Caroline Stanford

Landmark's Historian

Unusually for such a small team, Landmark has employed its own in-house Historian since its foundation in 1965. Caroline has been Landmark’s Historian since 2000. Documentary research into Landmark’s buildings lies at the heart of her contribution to all aspects of Landmark’s work, feeding into the understanding of its buildings and how to restore them. Caroline writes, speaks and lectures extensively about Landmark’s buildings to a wide range of audiences, and oversees Landmark’s outreach programmes and archives. She writes the Landmark History Albums, and gathers the libraries in Landmarks.

Caroline gained a First in Modern History from Jesus College, Oxford, before spending ten years in international marketing working for Unilever and RJR Nabisco, during which she took a part time MA in Early Modern History at Birkbeck. A further decade was spent living in Barcelona and Connecticut, and bringing up her three children. Buying a 15th-century church house prompted an interest in historic buildings, and led to an MSc in Historic Conservation, at Oxford Brookes. A Fellow of the Society of Antiquaries, she has served on the committee of the Society of Architectural Historians. In 2018, she began studying in her own time for a part-time DPhil in Architectural History at Oxford University, on Fired Artificial Stone 1650-1850, which she sees as unfinished business.

Caroline loves art, music and theatre, and values them as much as historic architecture as sources to inform our understanding of the past and present. With Anna, she co-authored Landmark: A History of Britain in 50 Buildings, and in 2004 edited Dearest Augustus & I: the Journal of Jane Pugin. She has published numerous articles on Landmark’s buildings and is a regular specialist contributor on television and radio. Caroline has as many research interests as there are Landmarks.

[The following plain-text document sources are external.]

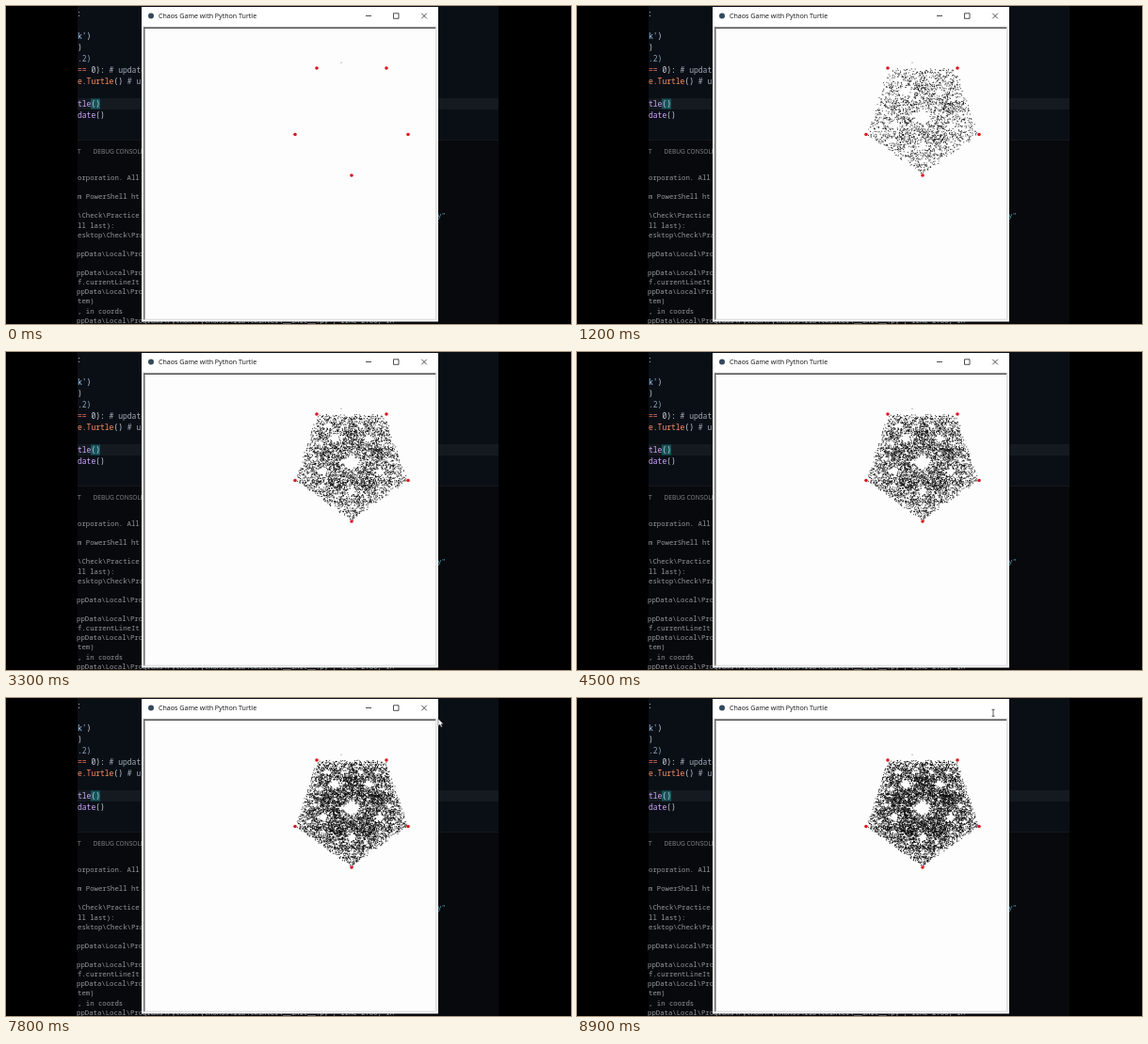
Write an HTML page with a canvas that moves like this. It is 600 px wide and 338 px high and loops after 9000 ms.

```html
<!DOCTYPE html>
<html lang="en">
<head>
<meta charset="utf-8">
<title>Chaos game</title>
<style>
  html, body { margin: 0; width: 100%; height: 100%; overflow: hidden; background: #000; }
  svg, canvas { position: absolute; left: 0; top: 0; width: 600px; height: 338px; }
  text { white-space: pre; }
  .code { font: 8px "Noto Sans Mono", "DejaVu Sans Mono", monospace; fill: #c9d1d9; }
  .term { font: 7.3px "Noto Sans Mono", "DejaVu Sans Mono", monospace; fill: #96989c; }
  .tabs { font: 6.6px "Open Sans", "Noto Sans", sans-serif; fill: #85898f; }
  .title { font: 7.1px "Open Sans", "Noto Sans", sans-serif; fill: #111; }
  .red { fill: #f4705f; } .num { fill: #8fa3b5; } .str { fill: #a5d6ff; }
  .note { fill: #a3abb5; } .type { fill: #fb8f62; } .call { fill: #d2a8ff; }
</style>
</head>
<body>
<svg viewBox="0 0 600 338">
  <rect x="76" width="447" height="142" fill="#0a0f16"/>
  <rect x="76" y="98" width="447" height="12" fill="#151a21"/>
  <rect x="76" y="142" width="447" height="196" fill="#08090d"/>
  <path d="M76 142.5H523" stroke="#14181e"/>
  <rect x="90" y="98.5" width="10" height="11" fill="#17535a"/>

  <g class="code">
    <text x="75" y="11">:</text>
    <text x="76" y="35"><tspan class="str">k'</tspan>)</text>
    <text x="76" y="47">)</text>
    <text x="76" y="59" class="num">.2)</text>
    <text x="76" y="71"><tspan class="red">==</tspan> 0): <tspan class="note"># update</tspan></text>
    <text x="76" y="83"><tspan class="type">e.Turtle</tspan>() <tspan class="note"># u</tspan></text>
    <text x="76" y="107"><tspan class="call">tle</tspan>()</text>
    <text x="76" y="119"><tspan class="call">date</tspan>()</text>
  </g>
  <g class="tabs">
    <text x="76" y="157">T</text>
    <text x="92.5" y="157">DEBUG CONSOLE</text>
  </g>
  <g class="term">
    <text x="76" y="185">orporation. All</text>
    <text x="76" y="205">m PowerShell ht</text>
    <text x="76" y="225">\Check\Practice</text>
    <text x="458" y="225" fill="#4fb3c4">y"</text>
    <text x="76" y="236">ll last):</text>
    <text x="76" y="246">esktop\Check\Pra</text>
    <text x="75" y="266">ppData\Local\Pro</text>
    <text x="75" y="286">ppData\Local\Pro</text>
    <text x="76" y="296">f.currentLineIt</text>
    <text x="75" y="306">ppData\Local\Pro</text>
    <text x="76" y="316">tem)</text>
    <text x="76" y="327">, in coords</text>
    <text x="75" y="337">ppData\Local\Programs\Python\Python39\lib\tkinter\__init__.py", line 2766, in</text>
  </g>

  <!-- window -->
  <rect x="144" y="1" width="315" height="334.5" fill="#f8f8f8"/>
  <rect x="144" y="1" width="315" height="20" fill="#fff"/>
  <rect x="147" y="23" width="309" height="310" fill="#fdfdfd"/>
  <path d="M146 23.2H456.5" stroke="#4c4c4c" stroke-width="1.6"/>
  <path d="M146.800 22.5V333.5" stroke="#6a6a6a" stroke-width="1.5"/>
  <path d="M147 333.2H456.700V23" fill="none" stroke="#d8d8d8"/>
  <circle cx="154" cy="10.5" r="3" fill="#34495c"/>
  <text class="title" x="162" y="13.2">Chaos Game with Python Turtle</text>
  <path id="buttons" d="M382 10.5h6M411.5 7.8h5.5v5.5h-5.5zM441.3 7.8l5.5 5.5m0-5.5l-5.5 5.5"
        fill="none" stroke="#222" stroke-width=".8"/>
</svg>
<canvas id="plot" width="600" height="338"></canvas>
<svg viewBox="0 0 600 338">
  <path id="arrow" d="M0 0V7.8L1.8 6.2L3 9L4.3 8.4L3.1 5.7H5.5Z" fill="#fff" stroke="#222" stroke-width=".5"/>
  <path id="beam" d="M440.5 12.3h3M442 12.3v7M440.5 19.3h3" fill="none" stroke="#333" stroke-width=".8"/>
</svg>
<script>
const LOOP = 9000, BATCH = 520, STEP = 100, FADE_STEPS = 3, DOT = .95;
// Each screen update takes longer as the drawing fills up.
const updates = [100, 300, 500, 800, 1100, 1500, 2000, 2500, 3000, 3800, 4500, 5200, 6000, 6900, 7800, 8700];
const corners = [[330, 66], [404, 66], [427, 136.5], [367, 180], [307, 136.5]];
const $ = id => document.getElementById(id);
const ctx = $("plot").getContext("2d");

let seed = 20;
function random() {
  seed = (seed * 1664525 + 1013904223) % 4294967296;
  return seed / 4294967296;
}

// Jump halfway to a random corner each time.
const points = [];
let x = 350, y = 110;
for (let i = 0; i < BATCH * updates.length; i++) {
  const [cx, cy] = corners[Math.floor(random() * 5)];
  x = (x + cx) / 2;
  y = (y + cy) / 2;
  points.push([x, y]);
}

function drawPlot(t) {
  ctx.clearRect(0, 0, 600, 338);
  ctx.fillStyle = "#777";
  ctx.fillRect(355.5, 59.7, 1, 1);
  ctx.fillStyle = "#000";
  // A new batch darkens over a few steps.
  updates.forEach((start, k) => {
    if (t < start) return;
    ctx.globalAlpha = .88 * Math.min(1, ((t - start) / STEP + 1) / FADE_STEPS);
    for (const [px, py] of points.slice(k * BATCH, (k + 1) * BATCH))
      ctx.fillRect(px - DOT / 2, py - DOT / 2, DOT, DOT);
  });
  ctx.globalAlpha = 1;
  ctx.fillStyle = "#dc1420";
  for (const [cx, cy] of corners) {
    ctx.beginPath();
    ctx.arc(cx, cy, 1.8, 0, 7);
    ctx.fill();
  }
}

const show = (id, on) => $(id).style.display = on ? "" : "none";
let drawn = -1;

function frame(now) {
  const t = Math.floor(now % LOOP / STEP) * STEP;
  if (t !== drawn) {
    drawPlot(drawn = t);
    const closing = t >= 8900;
    const move = Math.min(1, Math.max(0, (t - 7800) / 900));
    const ease = move * move * (3 - 2 * move);
    show("buttons", !closing);
    show("beam", closing);
    show("arrow", t >= 7800 && !closing);
    $("arrow").setAttribute("transform", `translate(${459 - 17 * ease} ${22 - 9 * ease})`);
  }
  requestAnimationFrame(frame);
}
frame(0);
</script>
</body>
</html>
```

Some examples of her particular specialisms are Coade stone (Belmont), A W Pugin (The Grange), James Boswell (Auchinleck House), Llwyn Celyn and the Llanthony Valley - and the histories of pineapples (The Pineapple) and rabbits (The Warren House)!